A large acute trust in Yorkshire improved its financial outturn by £10m last year after a renegotiation of its PFI contract.

A report to the board of Leeds Teaching Hospitals Trust said a refinancing deal for the Bexley Wing at St James’s Hospital is expected to save £52m over the lifetime of the contract.

Julian Hartley

Julian Hartley

Source: Wilde Fry

Julian Hartley: ‘The terms and conditions are now better than when the facility was built’

The trust will register £10m of this benefit in the 2016-17 accounts, and £2m per year thereafter.

Chief executive Julian Hartley said in a report to the board yesterday: “The additional money results from a renegotiation of the complex financial arrangements that are used to finance the Bexley Wing at St James’s Hospital, home to Leeds Cancer Centre, as the terms and conditions are now better than when the high-tech facility was built, there was scope for a deal that would create savings.”

The trust said the savings will allow it to build a new specialist clinical trials centre at the hospital.

Leeds has not yet published its year-end financial position for 2016-17, but a report published in month 11 said it was on course to meet its control total and receive £27m of sustainability and transformation funding. The report said the forecast included the £10m benefit from the refinancing deal, as well as a further £4.5m benefit related to changing the start date for the PFI contract.

HSJ asked why the PFI benefits had been frontloaded into the 2016-17 accounts, and whether the reason for this was to help the trust hit the year-end control total. The trust did not respond to this question.

The negotiation has been ongoing for around two years and involved the Department of Health. It effectively allows the trust and its partners to take advantage of lower interest rates.

The PFI company is St James’s Oncology SPC Ltd, which is backed by investors Dalmore Capital and Aberdeen Asset Management.

Law firm DLA Piper, which advised on the deal, said it was one of only two PFI projects in the country originally financed through a “credit guarantee facility”, with debt from the DH guaranteed by a commercial funder.

It said the need to unwind this facility, along with the use of listed and private bonds and the involvement of investors from the US, made it a complex transaction.

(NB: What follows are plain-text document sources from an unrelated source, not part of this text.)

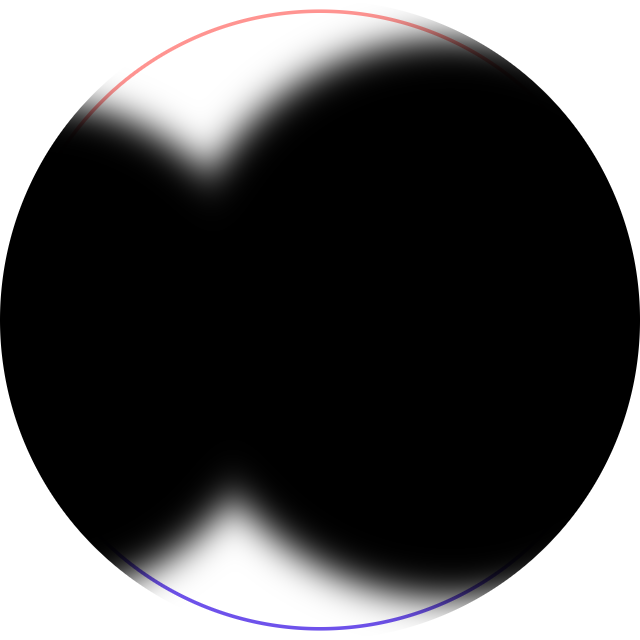
Reproduce this background procedurally as a WebGL 2 fragment shader.

```glsl
#version 300 es
precision highp float;
// A white disc with a thin red-to-violet ring, shaded by two soft black blobs.

#define DISC_RADIUS 0.5
#define RING_RADIUS 0.4825
#define RING_WIDTH 0.0056
#define BLUR 0.027
#define RIGHT_BLOB vec3(0.704, 0.502, 0.437)
#define LEFT_BLOB vec3(0.051, 0.454, 0.387)
#define RING_TOP vec3(1.0, 0.58, 0.57)
#define RING_BOTTOM vec3(0.43, 0.32, 0.92)

uniform vec2 u_resolution;
out vec4 fragColor;

// Signed distance to a circle given as (center, radius).
float circleDistance(vec2 p, vec3 circle) {
    return length(p - circle.xy) - circle.z;
}

// Light left outside a Gaussian-blurred edge (tanh form of the normal CDF).
float softLight(float dist) {
    float x = clamp(dist / BLUR, -4.0, 4.0);
    return 0.5 + 0.5 * tanh(0.798 * x * (1.0 + 0.0447 * x * x));
}

// Antialiased coverage of a shape from its signed distance.
float coverage(float dist, float pixel) {
    return clamp(0.5 - dist / pixel, 0.0, 1.0);
}

void main() {
    float side = min(u_resolution.x, u_resolution.y);
    vec2 p = (gl_FragCoord.xy - 0.5 * u_resolution) / side + 0.5;
    float pixel = 1.0 / side;
    float radius = length(p - 0.5);

    // Ring on white, tinted from bottom to top
    float ring = coverage(abs(radius - RING_RADIUS) - 0.5 * RING_WIDTH, pixel);
    vec3 ringColor = mix(RING_BOTTOM, RING_TOP, smoothstep(0.1, 0.9, p.y));
    vec3 color = mix(vec3(1.0), ringColor, ring);

    // Blurred black blobs over the ring
    color *= softLight(circleDistance(p, RIGHT_BLOB));
    color *= softLight(circleDistance(p, LEFT_BLOB));

    // Clip to the disc on a white ground
    float disc = coverage(radius - DISC_RADIUS, pixel);
    fragColor = vec4(mix(vec3(1.0), color, disc), 1.0);
}
```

The trust’s latest forecast said it was heading for a £3.8m deficit in 2016-17 after receiving £26.6m of STF.